The use of HFCS has risen dramatically over the last 35 years. It is now used in all kinds of products, from most soft drinks and many name brand candies to products one would not associate with syrup: salad dressing, Yoplait yogurt and even healthier cereals like Special K.
When I was an undergraduate, one of my classmates said that university life can be quite insulating. It insulates us from many problems including the huge number of people who are now obese, referring to individuals with a Body Mass Index (BMI) – the ratio of weight to height – of 30 or higher.
50 years ago, obesity in the U.S. was an issue; that has changed. According to the Centers for Disease Control and Prevention, in 1992 there were only six states with 15 percent or more of the population was obese, and none with a rate over 20 percent. By 2008, only one state – Colorado – had fewer than a 20 percent obesity rate. According to the National Health Examination Survey, 13.4 percent of people 20-74 years of age in 1962 were classified as obese compared with 35.1 percent by 2006. While there is evidence that obesity rates appear to be leveling off, the numbers are still staggering.
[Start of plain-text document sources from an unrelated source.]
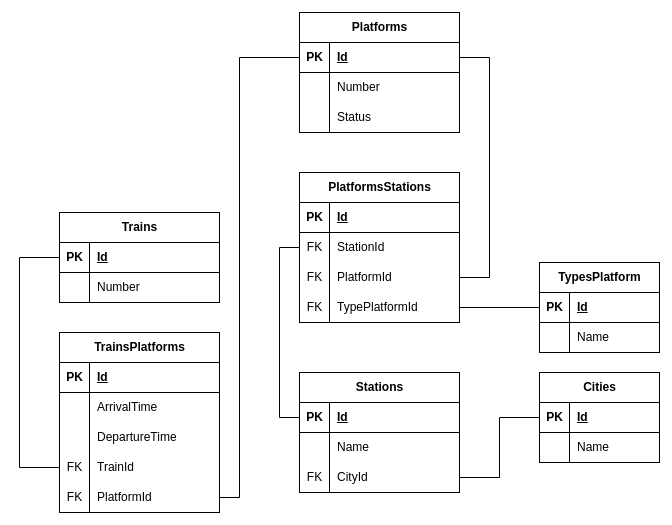
<!DOCTYPE html>
<html lang="en">
<head>
<meta charset="utf-8">
<title>Railway database diagram</title>
<style>
:root { --ink: #000; --paper: #fff; }
* { box-sizing: border-box; margin: 0; padding: 0; }
html, body { width: 672px; height: 525px; overflow: hidden; background: var(--paper); }
.diagram {
  position: relative; width: 672px; height: 525px; overflow: hidden;
  background: var(--paper); color: var(--ink);
  font: 12px/29px "Liberation Sans", Helvetica, Arial, sans-serif;
}
.relations { position: absolute; inset: 0; fill: none; stroke: var(--ink); stroke-width: 1; }
.entity { position: absolute; width: 161px; border: 1px solid var(--ink); background: var(--paper); }
.entity.narrow { width: 121px; }
.entity h2 { height: 30px; font-size: 12px; font-weight: 700; text-align: center; border-bottom: 1px solid var(--ink); }
.entity ul { list-style: none; }
.entity li { display: grid; grid-template-columns: 30px 1fr; height: 30px; }
.entity li:last-child { height: 29px; }
.key { border-right: 1px solid var(--ink); text-align: center; }
.field { padding-left: 7px; white-space: nowrap; }
.primary { font-weight: 700; border-bottom: 1px solid var(--ink); }
.primary .field { text-decoration: underline; }
.platforms { left: 299px; top: 12px; }
.platforms-stations { left: 299px; top: 172px; }
.stations { left: 299px; top: 372px; }
.trains { left: 59px; top: 212px; }
.trains-platforms { left: 59px; top: 332px; }
.types-platform { left: 539px; top: 262px; }
.cities { left: 539px; top: 372px; }
</style>
</head>
<body>
<main class="diagram">
  <svg class="relations" width="672" height="525" viewBox="0 0 672 525" aria-hidden="true">
    <g transform="translate(.5 .5)">
      <polyline points="59,257 19,257 19,467 59,467"/>
      <polyline points="219,497 239,497 239,57 299,57"/>
      <polyline points="459,57 489,57 489,277 459,277"/>
      <polyline points="299,247 279,247 279,417 299,417"/>
      <line x1="459" y1="307" x2="539" y2="307"/>
      <polyline points="459,477 499,477 499,417 539,417"/>
    </g>
  </svg>

  <section class="entity platforms">
    <h2>Platforms</h2>
    <ul>
      <li class="primary"><span class="key">PK</span><span class="field">Id</span></li>
      <li><span class="key"></span><span class="field">Number</span></li>
      <li><span class="key"></span><span class="field">Status</span></li>
    </ul>
  </section>

  <section class="entity platforms-stations">
    <h2>PlatformsStations</h2>
    <ul>
      <li class="primary"><span class="key">PK</span><span class="field">Id</span></li>
      <li><span class="key">FK</span><span class="field">StationId</span></li>
      <li><span class="key">FK</span><span class="field">PlatformId</span></li>
      <li><span class="key">FK</span><span class="field">TypePlatformId</span></li>
    </ul>
  </section>

  <section class="entity stations">
    <h2>Stations</h2>
    <ul>
      <li class="primary"><span class="key">PK</span><span class="field">Id</span></li>
      <li><span class="key"></span><span class="field">Name</span></li>
      <li><span class="key">FK</span><span class="field">CityId</span></li>
    </ul>
  </section>

  <section class="entity trains">
    <h2>Trains</h2>
    <ul>
      <li class="primary"><span class="key">PK</span><span class="field">Id</span></li>
      <li><span class="key"></span><span class="field">Number</span></li>
    </ul>
  </section>

  <section class="entity trains-platforms">
    <h2>TrainsPlatforms</h2>
    <ul>
      <li class="primary"><span class="key">PK</span><span class="field">Id</span></li>
      <li><span class="key"></span><span class="field">ArrivalTime</span></li>
      <li><span class="key"></span><span class="field">DepartureTime</span></li>
      <li><span class="key">FK</span><span class="field">TrainId</span></li>
      <li><span class="key">FK</span><span class="field">PlatformId</span></li>
    </ul>
  </section>

  <section class="entity narrow types-platform">
    <h2>TypesPlatform</h2>
    <ul>
      <li class="primary"><span class="key">PK</span><span class="field">Id</span></li>
      <li><span class="key"></span><span class="field">Name</span></li>
    </ul>
  </section>

  <section class="entity narrow cities">
    <h2>Cities</h2>
    <ul>
      <li class="primary"><span class="key">PK</span><span class="field">Id</span></li>
      <li><span class="key"></span><span class="field">Name</span></li>
    </ul>
  </section>
</main>
</body>
</html>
There are several negative consequences of widespread obesity. According to an article in Health Affairs, each obese American incurs health care costs about 42 percent greater than someone with normal weight. It also shortens life expectancy and decreases productivity, due to increased illnesses such as diabetes and heart disease. There is also the money spent on weight loss. With 25 percent of American men and 43 percent of American women attempting to lose weight each year, the weight loss industry is making billions, worth $55.4 billion in 2006. The resources and money used for this industry could clearly be used elsewhere.